Treesmill had been fishing like a tarmac playground yet again. The great rafts of weed and huge larders of natural food ensured few were catching anything. Bream as ravenous as sharks and roach like piranhas didn’t help our cause and neither did a family of otters. You’ll no doubt recognise the tune. In fact only the hardy and the stupid were persevering with it. No comments as to which category I fall into! We seldom spotted carp and those lucky enough to do so usually call it a draw and went off to fish another water.
I’d spent a quietish night in the Thunder Hut, uninterrupted save for a visit by Roland, (the original shithouse rat), and his family and a four a.m. phone call from the Percolator asking if I’d caught anything. The day dawned bright and sunny with little or no wind. Perfect conditions, if you wanted to go to the beach. Not one to be put off easily despite the unpromising conditions, I spent the morning trying to stalk one out and I got close to succeeding – before I overbalanced and fell from a tree as I was about to flick my floater out. I arose from the waters under the snag tree covered in stinking black silt and festooned with discarded hook links, leads and half the top section of a pole – a little like a carp fishing version of Moby Dick.
Others might have been deterred by such a mishap but I am nothing if not bloody minded. I found a few fish puffing in the Back Bay just after midday. You’ll know how spooky they are in there – eighteen inches of water and if you as much as fart they disappear. With totally unwarranted optimism and more than a little desperation I decided to have a go for them. A fiendishly cunning plan was hatched. With Big T up a tree dropping floaters to lure them away from my plot, I managed to get two rods out. Pop ups on six ounce in lines with the lead, hook link and lead core buried in the silt. The rods were well back from the waters edge and the slack lines fell from the tip ring to the ground. I wasn’t going to get any drop backs with that setup! It doesn’t sound too difficult but it took me more than two hours crawling through mud, nettles, gorse and brambles before I had set the traps to my satisfaction. A few hundred freebies around the Stoney Bakers and I was ready to rock. I sat thirty yards back from the bank exhausted, covered in leeches, scratches and nettle stings and half bitten to death by the mozzies and horse flies. I couldn’t see what was going on from where I sat but Big T had remained up the tree opposite and was ready to give me an early warning on the mobile should anything occur. As late afternoon blended into early evening the mobile vibrated – I was frightened to have an audible alarm on. With mounting excitement Big T told me that three fish had moved over the baits and were feeding cautiously. I couldn’t see a thing and was frightened to move a muscle let alone reply. I think I might have nodded in the general direction of his tree. Although I couldn’t see the exact area where the baits were I could see large rings and waves emanating from the general vicinity. Every now and then I heard a b’dosh – is there any other sound that gets the juices flowing quite like that one? Ten minutes later and I got another vibration. “There’s about eight fish there mate, they’re ripping up the f***ing bottom. It’s going to go off at any second”. If I’d had any fags I would have started smoking again. I’d worked hard for this, not just in setting the traps today but during all the blank days and nights of the last few months. With any luck and a fair crack from the carp Gods, any moment now and all the frustrations, disappointments and broken dreams would be long forgotten. As the Guinness advert says – It all comes to those who wait.

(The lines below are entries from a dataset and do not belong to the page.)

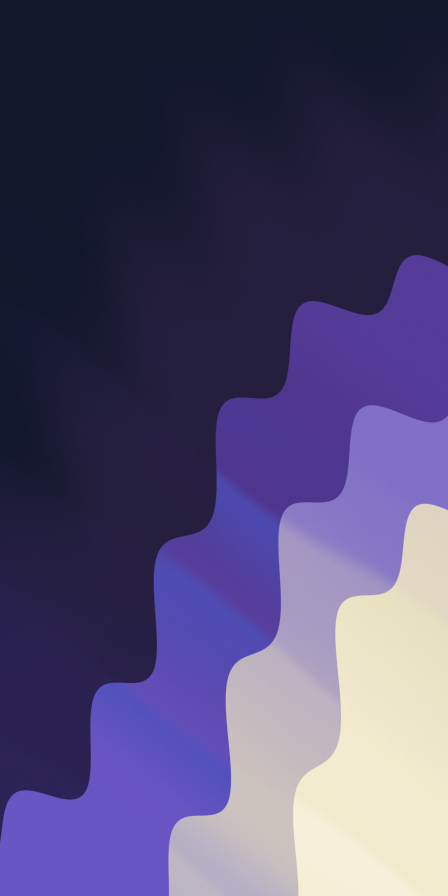
Write a WebGL 1 fragment shader that draws this background.

```glsl
precision highp float;
// Overlapping wavy sheets climbing to the right, from night blue to cream.
// Each edge is a height over a tilted axis: one long swell plus a short ripple.
// Soft diagonal folds of light repeat across every sheet.
uniform vec2 u_resolution;

#define TILT 0.5236
#define RIPPLE_SIZE 0.052
#define RIPPLE_LENGTH 0.271
#define RIPPLE_START 0.633
#define SWELL_SIZE 0.318
#define SWELL_LENGTH 2.5
#define FOLD_TOP 1.354
#define FOLD_SPACING 0.318
#define FOLD_SLOPE 0.75
#define GRAIN 0.006

const float TAU = 6.28318;

float hash(vec2 p) {
  return fract(sin(dot(p, vec2(12.9898, 78.233))) * 43758.5453);
}

float wave(float u, float center, float wavelength) {
  return sin(TAU * (u - center) / wavelength);
}

// Height of the uppermost edge along the tilted axis
float ridge(float u) {
  float phase = TAU * (u - RIPPLE_START) / RIPPLE_LENGTH;
  float swell = 0.443 + SWELL_SIZE * wave(u, 0.698, SWELL_LENGTH);
  float lowBend = 0.023 * (1.0 - smoothstep(0.57, 0.94, u));
  return swell + RIPPLE_SIZE * sin(phase) + lowBend * (cos(phase) - 0.2);
}

// Drop below the ridge: mean, variation, center, wavelength
float edgeHeight(float u, vec4 drop) {
  return ridge(u) - drop.x + drop.y * wave(u, drop.z, drop.w);
}

// Smooth coverage of the area under an edge
float sheet(vec2 q, vec4 drop, float pixel) {
  float h = edgeHeight(q.x, drop);
  float slope = (edgeHeight(q.x + 0.002, drop) - h) / 0.002;
  float d = (q.y - h) / sqrt(1.0 + slope * slope);
  return 1.0 - smoothstep(-0.75 * pixel, 0.75 * pixel, d);
}

void main() {
  // Canvas is one unit wide and two units high
  vec2 p = gl_FragCoord.xy / u_resolution * vec2(1.0, 2.0);
  float pixel = 2.0 / u_resolution.y;
  float c = cos(TILT);
  float s = sin(TILT);
  vec2 q = vec2(c * p.x + s * p.y, c * p.y - s * p.x);

  // Diagonal folds: a soft bright rim that fades downwards
  float w = p.y + FOLD_SLOPE * p.x;
  float bend = 0.025 * wave(q.x, RIPPLE_START, RIPPLE_LENGTH * 1.5);
  float fold = fract((FOLD_TOP - w + bend) / FOLD_SPACING);
  float glow = smoothstep(0.0, 0.15, fold) * (1.0 - smoothstep(0.12, 1.0, fold));
  glow *= 1.0 - smoothstep(1.36, 1.6, w);

  // Night sheet
  vec3 navy = vec3(0.07, 0.088, 0.172);
  vec3 plum = vec3(0.143, 0.118, 0.242);
  vec3 dusk = vec3(0.165, 0.13, 0.32);
  float away = q.y - ridge(q.x);
  vec3 color = mix(plum, navy, smoothstep(0.16, 0.68, away));
  color = mix(dusk, color, smoothstep(0.4, 1.02, w));
  color += vec3(0.008, 0.005, 0.018) * glow;

  // Violet sheet
  vec3 violet = vec3(0.305, 0.205, 0.55);
  vec3 iris = vec3(0.41, 0.335, 0.77);
  vec3 blue = vec3(0.29, 0.32, 0.74);
  vec3 violetSheet = mix(iris, violet, smoothstep(0.35, 1.46, w));
  violetSheet = mix(violetSheet, blue, 0.65 * glow * smoothstep(0.4, 0.7, w));
  violetSheet += vec3(0.025, 0.03, 0.05) * smoothstep(1.5, 1.9, w);
  color = mix(color, violetSheet, sheet(q, vec4(0.0, 0.0, 0.0, 1.0), pixel));

  // Lilac sheet
  vec3 lilac = vec3(0.5, 0.44, 0.775);
  vec3 stone = vec3(0.79, 0.755, 0.745);
  vec3 mist = vec3(0.71, 0.685, 0.77);
  vec3 lilacSheet = mix(stone, lilac, smoothstep(0.65, 1.56, w));
  lilacSheet = mix(mist, lilacSheet, smoothstep(0.4, 0.6, w));
  lilacSheet = mix(lilacSheet, vec3(0.82, 0.79, 0.75), 0.3 * glow);
  color = mix(color, lilacSheet, sheet(q, vec4(0.307, 0.042, 0.742, 1.667), pixel));

  // Cream sheet
  vec3 sand = vec3(0.87, 0.83, 0.755);
  vec3 cream = vec3(0.95, 0.92, 0.805);
  vec3 ivory = vec3(0.98, 0.96, 0.89);
  vec3 creamSheet = mix(cream, sand, smoothstep(0.85, 1.6, w));
  creamSheet = mix(creamSheet, ivory, 0.7 * glow * (1.0 - smoothstep(0.6, 1.0, w)));
  creamSheet += vec3(0.01, 0.025, -0.01) * glow * smoothstep(0.9, 1.2, w);
  color = mix(color, creamSheet, sheet(q, vec4(0.568, 0.065, 0.833, 1.146), pixel));

  // Faint grain against banding
  color += GRAIN * (hash(floor(p * 256.0)) - 0.5);
  gl_FragColor = vec4(color, 1.0);
}
```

Suddenly the stillness of a balmy mid summers eve was broken by the screeching of ………… brakes and the crunching of gravel as a bloody great Toyota four wheel drive with stereo blaring came crashing through the undergrowth and skidded to a halt six feet from my buzzers. There were bow waves everywhere as the fish vacated the area. The bass on the stereo was so violent it set my Delkims off. The door of the Toyota opened and slammed shut again as the driver, in full camou apparel, got out, walked up to my rods and turning to me said, “ Ok mate? Anything moving?”
“Yes my fine fellow”, I replied, “Thank you most awfully for enquiring as to my well being. It is most kind of you to consider me and yes, a few did move - just as you pulled into the swim. Might I be quite discourteous and suggest that you now do the same.”
Slowly I packed my gear away, quietly thanking the Great Carp God in the sky for this latest opportunity to exercise spiritual tolerance towards another of the ever growing number in his flock.
A reflective and rueful,